PROBLEM REQUIREMENTS: Whenever a line in the material below contains "pendant", copy that line.

EXTRACTED INFORMATION:
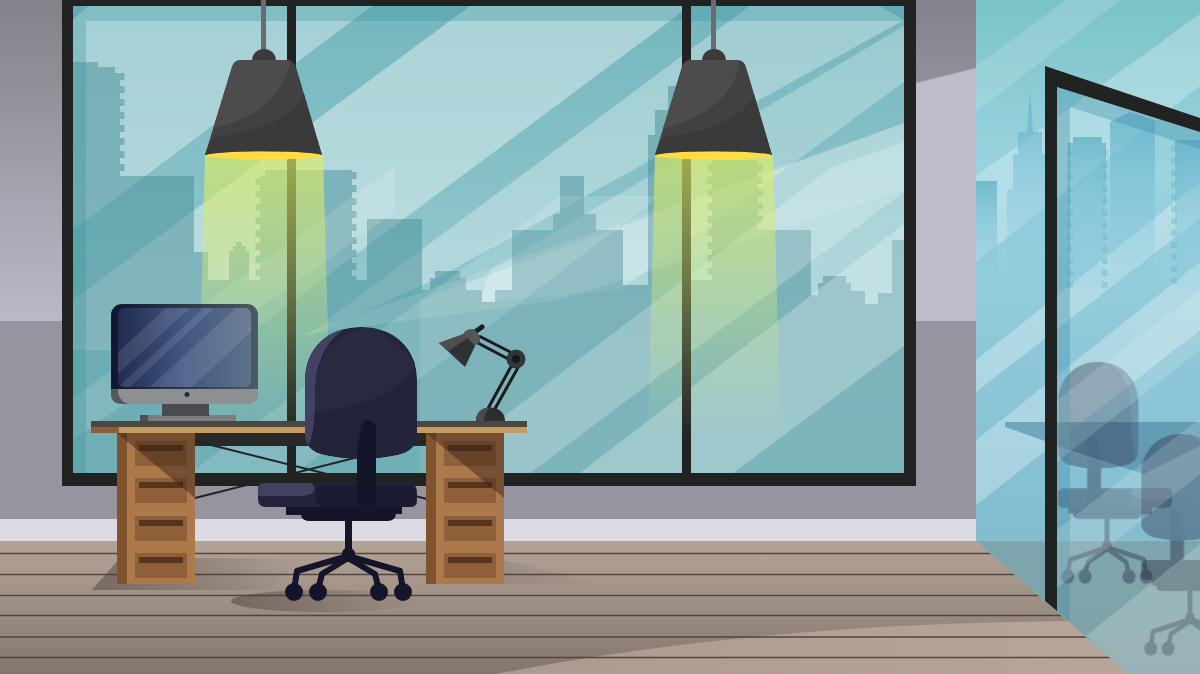
<!DOCTYPE html>
<html lang="en">
<head>
<meta charset="utf-8">
<title>Office interior</title>
<style>
:root{--frame:#202322;--wall-low:#98949f;--wall-lit:#bfbbc8;--skirting:#dcdbe3;--plank:#51463f;--city:#4b929b;--navy:#23233a;--navy-lit:#414262;--ink:#14142a;--wood:#ac794b;--wood-dark:#80532f;--drawer:#8f5f3a;--handle:#54351f;--metal:#454546}
html,body{margin:0;height:100%;overflow:hidden}
body{width:1200px;height:674px}
svg{display:block}
.frame{fill:var(--frame)}
.city{fill:var(--city)}
.teeth{stroke:var(--city);stroke-width:7;stroke-dasharray:7 6}
.glint{fill:#fff}
.plank{stroke:var(--plank);stroke-width:1.5}
.navy{fill:var(--navy)}
.navy-lit{fill:var(--navy-lit)}
.ink{fill:var(--ink)}
.leg{stroke:var(--ink);stroke-width:6;fill:none;stroke-linecap:round;stroke-linejoin:round}
.arm{stroke:#1a1b1d;stroke-width:3}
</style>
</head>
<body>
<svg width="1200" height="674" viewBox="0 0 1200 674" role="img" aria-label="Office with a desk, a chair and a window over the city">
<defs>
<linearGradient id="wall" x2="0" y2="1"><stop stop-color="#85818a"/><stop offset="1" stop-color="#bcb8c6"/></linearGradient>
<linearGradient id="floor" x2="0" y2="1"><stop stop-color="#b4a497"/><stop offset="1" stop-color="#85766d"/></linearGradient>
<linearGradient id="floorLight" x2="1" y2="0"><stop stop-color="#ab9b8e"/><stop offset="1" stop-color="#b8a798"/></linearGradient>
<linearGradient id="glass" x2="0" y2="1"><stop stop-color="#75b7be"/><stop offset=".55" stop-color="#8fc6cc"/><stop offset="1" stop-color="#9cd0d5"/></linearGradient>
<linearGradient id="sideGlass" x2="0" y2="1"><stop stop-color="#7bc3c9"/><stop offset=".25" stop-color="#9bd3df"/><stop offset=".75" stop-color="#84bfd2"/><stop offset="1" stop-color="#86b4bb"/></linearGradient>
<linearGradient id="beam" x2="0" y2="1"><stop stop-color="#dcec62" stop-opacity=".68"/><stop offset=".45" stop-color="#d2ea78" stop-opacity=".42"/><stop offset="1" stop-color="#d2ea90" stop-opacity="0"/></linearGradient>
<linearGradient id="screen" x2="1" y2="0"><stop stop-color="#202c52"/><stop offset=".5" stop-color="#435782"/><stop offset="1" stop-color="#5d7188"/></linearGradient>
<linearGradient id="bezel" x2="1" y2="0"><stop stop-color="#101630"/><stop offset="1" stop-color="#4d5a66"/></linearGradient>
<linearGradient id="shadow" x2="1" y2="0"><stop stop-color="#4b3f3a" stop-opacity=".5"/><stop offset="1" stop-color="#4b3f3a" stop-opacity="0"/></linearGradient>
<linearGradient id="farCity" x2="0" y2="1"><stop stop-color="#5fafc8" stop-opacity=".75"/><stop offset="1" stop-color="#8fcde0" stop-opacity=".1"/></linearGradient>
<clipPath id="pane"><rect x="73" y="6" width="831" height="467"/></clipPath>
<clipPath id="sidePane"><polygon points="976,0 1200,0 1200,674 1128,674 976,541"/></clipPath>
<clipPath id="door"><polygon points="1057,87 1200,132 1200,674 1128,674 1057,611"/></clipPath>
<clipPath id="chairBack"><path id="backShape" d="M305 380C305 348 328 327 361 327S417 348 417 380V434C417 446 410 452 398 455Q361 463 324 455C312 452 305 446 305 434Z"/></clipPath>
<clipPath id="screenArea"><rect x="118" y="308" width="133" height="79" rx="6"/></clipPath>
<clipPath id="shadeArea"><path d="M241 60H287Q294 60 296 67L322 155Q264 148 205 155L232 67Q234 60 241 60Z"/></clipPath>

<g id="pendant">
<polygon points="205,155 323,155 331,440 198,440" fill="url(#beam)"/>
<rect x="261" width="5" height="52" fill="#6b6a6e"/>
<path d="M252 61C252 45 276 45 276 61Z" fill="#3b3b3c"/>
<g clip-path="url(#shadeArea)">
<rect x="200" y="58" width="126" height="102" fill="#414142"/>
<path d="M200 50H290Q292 112 200 132Z" fill="#4c4c4d"/>
<path d="M305 90Q296 126 214 137L200 160H326Z" fill="#3a3a3b"/>
</g>
<ellipse cx="264" cy="155.500" rx="58" ry="4" fill="#ffdc46"/>
</g>

<g id="drawer"><rect x="135" y="441" width="52" height="25" fill="var(--drawer)"/><rect x="139" y="445" width="44" height="6" fill="var(--handle)"/></g>
<g id="cabinet">
<rect x="117" y="433" width="78" height="151" fill="var(--wood)"/>
<rect x="117" y="433" width="10" height="151" fill="var(--wood-dark)"/>
<use href="#drawer"/><use href="#drawer" y="37"/><use href="#drawer" y="75"/><use href="#drawer" y="112"/>
<polygon points="117,433 195,433 195,498" fill="#3b2218" opacity=".48"/>
</g>

<g id="chair">
<rect x="345" y="515" width="7" height="40" class="ink"/>
<path class="leg" d="M348 556L297 571L294 590M348 558L322 574L318 590M348 558L375 574L379 590M348 556L400 571L403 590"/>
<path class="ink" d="M342 552Q348 542 355 552V562H342Z"/>
<g class="ink"><circle cx="294" cy="592" r="9"/><circle cx="318" cy="592" r="9"/><circle cx="379" cy="592" r="9"/><circle cx="403" cy="592" r="9"/></g>
<path class="ink" d="M286 505H402V514H396Q395 521 388 521H310Q302 521 301 515H286Z"/>
<path class="navy" d="M264 483H410Q417 484 417 492V501Q417 507 410 507H266Q258 507 258 499V490Q258 483 264 483Z"/>
<path class="navy-lit" d="M264 483H312Q320 494 302 496H258V490Q258 483 264 483Z"/>
<rect x="316" y="485" width="100" height="22" rx="7" class="ink" opacity=".55"/>
<g clip-path="url(#chairBack)">
<use href="#backShape" class="navy"/>
<path class="navy-lit" d="M300 320H364C328 332 314 358 315 400Q315 440 305 450Z"/>
<path d="M315 400C314 350 340 329 375 327L417 362Q394 404 315 412Z" fill="#29293f"/>
</g>
<path class="ink" d="M361 427Q361 420 368 420T376 427V506H357V450Z"/>
</g>
</defs>

<g id="room">
<rect width="1200" height="322" fill="url(#wall)"/>
<polygon points="916,83 976,68 976,322 916,322" fill="var(--wall-lit)"/>
<rect y="321" width="1200" height="199" fill="var(--wall-low)"/>
<rect y="519" width="1200" height="22" fill="var(--skirting)"/>
<rect y="541" width="1200" height="133" fill="url(#floor)"/>
<path d="M496 674Q760 622 1090 621L1140 674Z" fill="url(#floorLight)"/>
<g class="plank"><path d="M0 553.500H1000M0 574.500H1020M0 595.500H1042M0 615.500H1066M0 637H1090M0 657.500H1112"/></g>
</g>

<g id="window">
<rect x="62" width="854" height="486" class="frame"/>
<g clip-path="url(#pane)">
<rect x="73" y="6" width="831" height="467" fill="url(#glass)"/>
<g class="glint">
<polygon points="73,230 73,20 88,6 372,6" opacity=".34"/>
<polygon points="73,350 73,300 470,6 690,6 225,352" opacity=".38"/>
<polygon points="300,340 690,50 750,6 880,6 904,20 430,282" opacity=".3"/>
<polygon points="490,270 904,26 904,82 620,290 480,302" opacity=".25"/>
<polygon points="420,300 904,123 904,473 420,473" opacity=".28"/>
</g>
<g id="skyline" opacity=".52">
<path class="city" d="M73 62H98V67H115V73H120V176H194V252H208V280H229V251H233V246H236V242H242V246H246V251H249V280H260V176H265V170H352V280H367V219H422V290H430V278H435V271H460V278H466V290H482V302H495V290H512V230H553V214H560V176H584V214H596V230H623V285H648V135H655V110H668V86H685V280H712V160H758V230H811V295H818V283H823V276H846V283H851V291H865V304H878V293H892V240H904V473H73Z"/>
<path class="teeth" d="M121 73V176M259 178V280M353 172V280M711 164V280M759 164V284"/>
</g>
<g class="glint">
<polygon points="73,440 73,398 395,166 395,212" opacity=".12"/>
<polygon points="190,473 560,196 660,196 296,473" opacity=".13"/>
<polygon points="430,473 830,168 904,142 904,192 530,473" opacity=".22"/>
<polygon points="580,473 904,224 904,346 733,473" opacity=".25"/>
</g>
<path d="M300 335L500 265 904 123V190L560 300Z" class="glint" opacity=".1"/>
<path d="M73 6H904V21H86V473H73Z" fill="#3d929e" opacity=".32"/>
</g>
<rect x="287" width="9" height="480" class="frame"/>
<rect x="682" width="9" height="480" class="frame"/>
</g>

<g id="pendants"><use href="#pendant"/><use href="#pendant" x="450"/></g>

<g id="desk">
<polygon points="92,590 120,558 300,558 270,590" fill="url(#shadow)"/>
<polygon points="426,584 426,560 504,560 600,584" fill="url(#shadow)" opacity=".5"/>
<rect x="195" y="433" width="231" height="13" fill="#282a29"/>
<path d="M195 441L427 499M195 498L426 440" stroke="#222325" stroke-width="2"/>
<use href="#cabinet"/><use href="#cabinet" x="309"/>
<rect x="91" y="421" width="436" height="12" fill="#c59c62"/>
<rect x="91" y="421" width="436" height="6" fill="#4b4740"/>
<rect x="91" y="427" width="28" height="6" fill="#8d5d39"/>
</g>

<g id="monitor">
<rect x="140" y="415" width="96" height="6" fill="#7c7d7f"/>
<rect x="140" y="415" width="8" height="6" fill="#4e4f52"/>
<rect x="162" y="402" width="47" height="14" fill="#4b4c50"/>
<rect x="111" y="304" width="147" height="100" rx="11" fill="url(#bezel)"/>
<path d="M111 389H258V393Q258 404 247 404H122Q111 404 111 393Z" fill="#8e8f90"/>
<path d="M111 389H118Q117 400 128 404H122Q111 404 111 393Z" fill="#55575c"/>
<g clip-path="url(#screenArea)">
<rect x="118" y="308" width="133" height="80" fill="url(#screen)"/>
<g class="glint" opacity=".1"><polygon points="118,352 166,308 190,308 118,374"/><polygon points="118,387 204,308 214,308 130,387"/><polygon points="150,387 236,308 251,308 251,332 192,387"/></g>
</g>
<circle cx="187" cy="394.500" r="2.500" fill="#1d2b4c"/>
</g>

<g id="desk-lamp">
<path class="arm" d="M479 336L518 356M476 342L514 362M513 363L485 414M520 364L492 414"/>
<path d="M468 337L482 327" stroke="#1b1c1e" stroke-width="5" stroke-linecap="round"/>
<path d="M462 339Q463 328 473 329 481 333 480 342L472 348Z" fill="#555657"/>
<polygon points="439,343 464,334 475,346 465,367" fill="#303132"/>
<polygon points="439,343 464,334 468,338 448,351" fill="#4d4e4f"/>
<circle cx="516" cy="359" r="9.500" fill="#343536"/><circle cx="516" cy="359" r="4" fill="#17181a"/>
<path d="M476 421C476 403 505 403 505 421Z" fill="#2c2d2e"/>
<path d="M476 421C476 411 484 407 490 408Q484 412 484 421Z" fill="#4a4b4c"/>
</g>

<ellipse cx="325" cy="601" rx="94" ry="11" fill="url(#shadow)"/>
<use href="#chair"/>

<g id="glass-wall" clip-path="url(#sidePane)">
<rect x="976" width="224" height="674" fill="url(#sideGlass)"/>
<g class="glint">
<polygon points="976,66 1066,0 1120,0 976,112" opacity=".14"/>
<polygon points="976,176 1200,14 1200,86 976,262" opacity=".25"/>
<polygon points="976,360 1200,182 1200,218 976,392" opacity=".28"/>
<polygon points="976,440 1200,262 1200,330 976,505" opacity=".28"/>
</g>
<g id="far-towers" fill="url(#farCity)">
<path d="M976 181H997V290H976Z"/>
<path d="M1007 290V190H1013V154H1018V132H1027L1030 90 1033 132H1042V154H1045V290Z"/>
<path d="M1068 290V143H1073V137H1102V143H1106V290Z"/>
<path d="M1110 290V122L1130 112 1155 120V290Z"/>
<path d="M1175 290V140H1200V290Z"/>
</g>
<path d="M1070 150V290M1105 150V290M1174 146V290" stroke="#6fb6cc" stroke-width="6" stroke-dasharray="6 6" opacity=".4"/>
<polygon points="976,541 1200,541 1200,674 1128,674" fill="#7b8f90" opacity=".5"/>
<polygon points="1005,422 1045,422 1045,441 1005,427" fill="#5c98b0" opacity=".75"/>
<g id="door-glass" clip-path="url(#door)">
<polygon points="1057,422 1200,422 1200,446 1144,474 1057,446" fill="#4f88a2" opacity=".65"/>
<use href="#chair" transform="translate(1358 97) scale(-.72 .81)" opacity=".34"/>
<use href="#chair" transform="translate(1441 169) scale(-.72 .81)" opacity=".36"/>
<path d="M1057 87L1200 132V149L1070 107V622L1057 611Z" fill="#3f8ea6" opacity=".35"/>
<g class="glint">
<polygon points="1057,400 1200,290 1200,350 1057,462" opacity=".14"/>
<polygon points="1057,530 1200,418 1200,474 1057,588" opacity=".16"/>
<polygon points="1086,636 1200,544 1200,674 1128,674" opacity=".2"/>
</g>
</g>
<path class="frame" d="M1045 66L1200 118V132L1057 87V611L1045 601Z"/>
</g>
</svg>
</body>
</html>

THE ANSWER:
<g id="pendant">
<g id="pendants"><use href="#pendant"/><use href="#pendant" x="450"/></g>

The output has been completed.